*Prompt*. Find every line below where the word "draws" occurs, then give how many you found and nothing else.

Excerpts from a dataset:
════════════════════

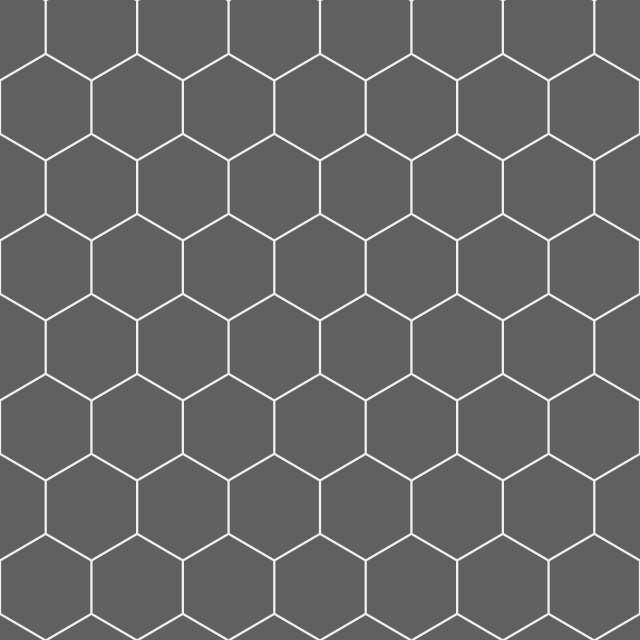
Reproduce this pattern procedurally as a Shadertoy shader.

```glsl
// Thin pale honeycomb outlines on flat grey: seven cells across, eight rows up.
// Two interleaved rectangular lattices give the nearest hexagon centre, and
// the distance to that hexagon's border draws the line.

const vec2 LATTICE = vec2(1.0, sqrt(3.0)); // repeat of one lattice, in cell widths

// Offset from the nearest centre of a rectangular lattice
vec2 latticeOffset(vec2 p) {
    return mod(p + 0.5 * LATTICE, LATTICE) - 0.5 * LATTICE;
}

// Distance from inside a pointy-top hexagon of width 1 to its border
float hexBorder(vec2 p) {
    p = abs(p);
    return 0.5 - max(p.x, dot(p, vec2(0.5, 0.5 * sqrt(3.0))));
}

void mainImage(out vec4 fragColor, in vec2 fragCoord) {
    vec2 uv = fragCoord / iResolution.y;
    float pixel = 7.0 / iResolution.y;

    // Seven columns and four double rows, shifted so a cell sits in the corner
    vec2 p = (uv + vec2(0.0, 0.0008)) * vec2(7.0, 4.0 * LATTICE.y);
    p -= vec2(0.5, 1.0 / sqrt(3.0));

    // Keep the closer of the straight and staggered rows
    vec2 straight = latticeOffset(p);
    vec2 staggered = latticeOffset(p - 0.5 * LATTICE);
    vec2 cell = dot(straight, straight) < dot(staggered, staggered) ? straight : staggered;

    // Antialiased outline over the ground
    float line = clamp((0.0126 - hexBorder(cell)) / pixel + 0.5, 0.0, 1.0);
    fragColor = vec4(mix(vec3(0.376), vec3(0.94), line), 1.0);
}
```
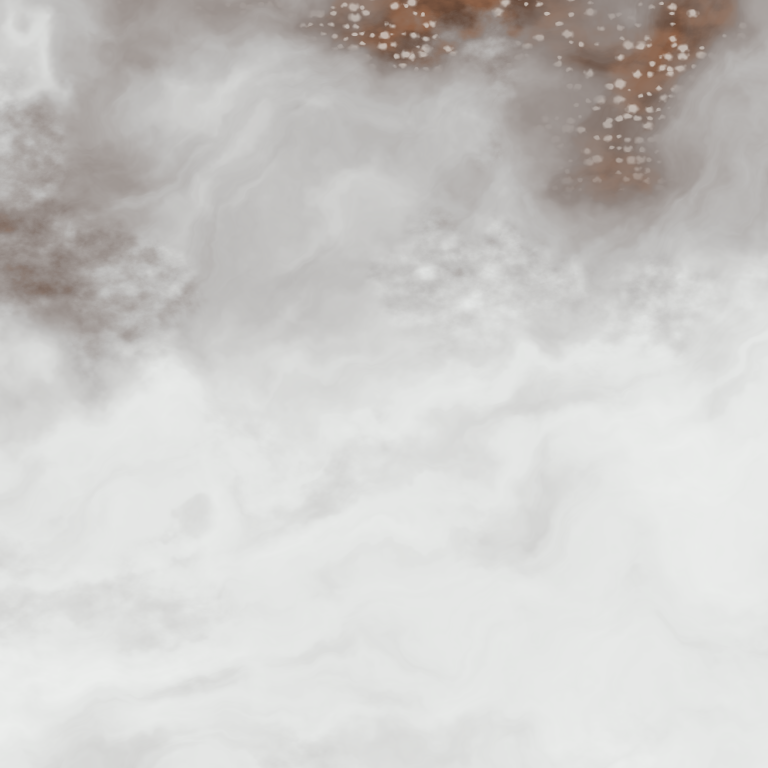
Write a three.js fragment shader that draws this texture.

```glsl
// Thick white cloud deck seen from above, thinning upward to haze and rust-brown ground.
#define GROUND_DARK vec3(0.38, 0.27, 0.21)
#define GROUND_RUST vec3(0.56, 0.39, 0.29)
#define HAZE_MAUVE vec3(0.57, 0.53, 0.51)
#define CLOUD_GREY vec3(0.74, 0.735, 0.73)
#define CLOUD_WHITE vec3(0.89, 0.895, 0.89)
#define CLOUD_BRIGHT vec3(0.96, 0.965, 0.96)
#define WARP 0.26
#define BILLOW 1.7
#define STREAK 0.8
#define POPCORN 1.5
#define PUFF_CELLS 75.0

varying vec2 vUv;

float hash(vec2 p) {
  vec3 q = fract(vec3(p.xyx) * 0.1031);
  q += dot(q, q.yzx + 33.33);
  return fract((q.x + q.y) * q.z);
}

float noise(vec2 p) {
  vec2 i = floor(p), f = fract(p);
  f = f * f * f * (f * (f * 6.0 - 15.0) + 10.0);
  return mix(mix(hash(i), hash(i + vec2(1.0, 0.0)), f.x),
             mix(hash(i + vec2(0.0, 1.0)), hash(i + 1.0), f.x), f.y);
}

// Fractal noise centred on zero
float fbm(vec2 p) {
  float sum = 0.0, amp = 0.5;
  for (int i = 0; i < 6; i++) {
    sum += amp * (noise(p) - 0.5);
    p = mat2(1.6, 1.2, -1.2, 1.6) * p + 11.7;
    amp *= 0.5;
  }
  return sum;
}

// Noise drawn out along a direction given in radians
float streaks(vec2 p, float angle, vec2 scale) {
  float c = cos(angle), s = sin(angle);
  return fbm(vec2(c * p.x + s * p.y, c * p.y - s * p.x) * scale);
}

float blob(vec2 p, vec2 centre, vec2 radius) {
  vec2 q = (p - centre) / radius;
  return exp(-dot(q, q));
}

// Small round clouds, one chance per cell
float puffs(vec2 p) {
  vec2 g = p * PUFF_CELLS, cell = floor(g);
  float cover = 0.0;
  for (int y = -1; y <= 1; y++) {
    for (int x = -1; x <= 1; x++) {
      vec2 id = cell + vec2(x, y);
      vec2 centre = id + 0.2 + 0.6 * vec2(hash(id), hash(id + 57.0));
      float size = 0.15 + 0.4 * pow(hash(id + 91.0), 2.0);
      float present = step(0.5, hash(id + 23.0) + 1.2 * fbm(id * 0.12));
      vec2 off = (g - centre) * vec2(0.85, 1.15);
      float dist = length(off) + 0.25 * (noise(g * 3.0) - 0.5);
      cover = max(cover, present * (1.0 - smoothstep(size * 0.4, size + 0.15, dist)));
    }
  }
  return cover;
}

// Places where the cloud opens
float openings(vec2 p) {
  return 2.1 * blob(p, vec2(0.55, 1.01), vec2(0.12, 0.09))
       + 2.0 * blob(p, vec2(0.88, 0.97), vec2(0.19, 0.09))
       + 1.1 * blob(p, vec2(0.77, 0.81), vec2(0.12, 0.10))
       + 1.2 * blob(p, vec2(0.10, 0.63), vec2(0.11, 0.11))
       + 0.7 * blob(p, vec2(0.13, 0.81), vec2(0.12, 0.08))
       + 0.6 * blob(p, vec2(0.36, 1.02), vec2(0.20, 0.07));
}

// Cloud depth to colour: 0 ground, 1 mauve haze, 2 grey, 3 white, 4 brightest
vec3 cloudColour(float depth, vec3 ground) {
  vec3 col = mix(ground, HAZE_MAUVE, clamp(depth, 0.0, 1.0));
  col = mix(col, CLOUD_GREY, clamp(depth - 1.0, 0.0, 1.0));
  col = mix(col, CLOUD_WHITE, clamp(depth - 2.0, 0.0, 1.0));
  return mix(col, CLOUD_BRIGHT, clamp(depth - 3.0, 0.0, 1.0));
}

void main() {
  vec2 p = vUv;
  vec2 q = p + WARP * vec2(fbm(p * 5.0 + 3.0), fbm(p * 5.0 + 41.0));

  // Solid deck below, uneven veil above
  float edge = q.y - 0.08 * smoothstep(0.0, 0.4, q.x);
  float deck = 1.0 - smoothstep(0.43, 0.61, edge);
  float depth = mix(2.1, 3.0, deck) - openings(q);
  depth += 0.25 * blob(q, vec2(0.42, 0.82), vec2(0.2, 0.1));
  depth += 0.5 * blob(q, vec2(0.075, 0.93), vec2(0.014, 0.09));

  // Soft billows, shallow streaks in the deck, steeper wisps in the veil
  depth += BILLOW * mix(1.0, 0.5, deck) * fbm(q * 6.0 + 70.0);
  depth += STREAK * deck * streaks(q, 0.22, vec2(4.0, 17.0));
  depth += STREAK * (1.0 - deck) * streaks(q + 5.0, 0.65, vec2(5.0, 19.0));

  // Patches of fine clumpy cloud
  float patches = smoothstep(0.04, 0.2, fbm(p * 5.0 + 130.0));
  depth += POPCORN * patches * mix(1.0, 0.35, deck) * fbm(p * vec2(36.0, 48.0));

  // Mottled ground and bright puffs in the clearings
  float mottle = smoothstep(-0.25, 0.25, fbm(p * vec2(22.0, 38.0) + 9.0));
  vec3 col = cloudColour(depth, mix(GROUND_DARK, GROUND_RUST, mottle));
  float clearing = (1.0 - smoothstep(0.4, 1.5, depth)) * smoothstep(0.7, 0.85, p.y);
  col = mix(col, vec3(0.82, 0.80, 0.78), 0.8 * clearing * puffs(p));
  gl_FragColor = vec4(col, 1.0);
}
```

════════════════════

*Result*. 2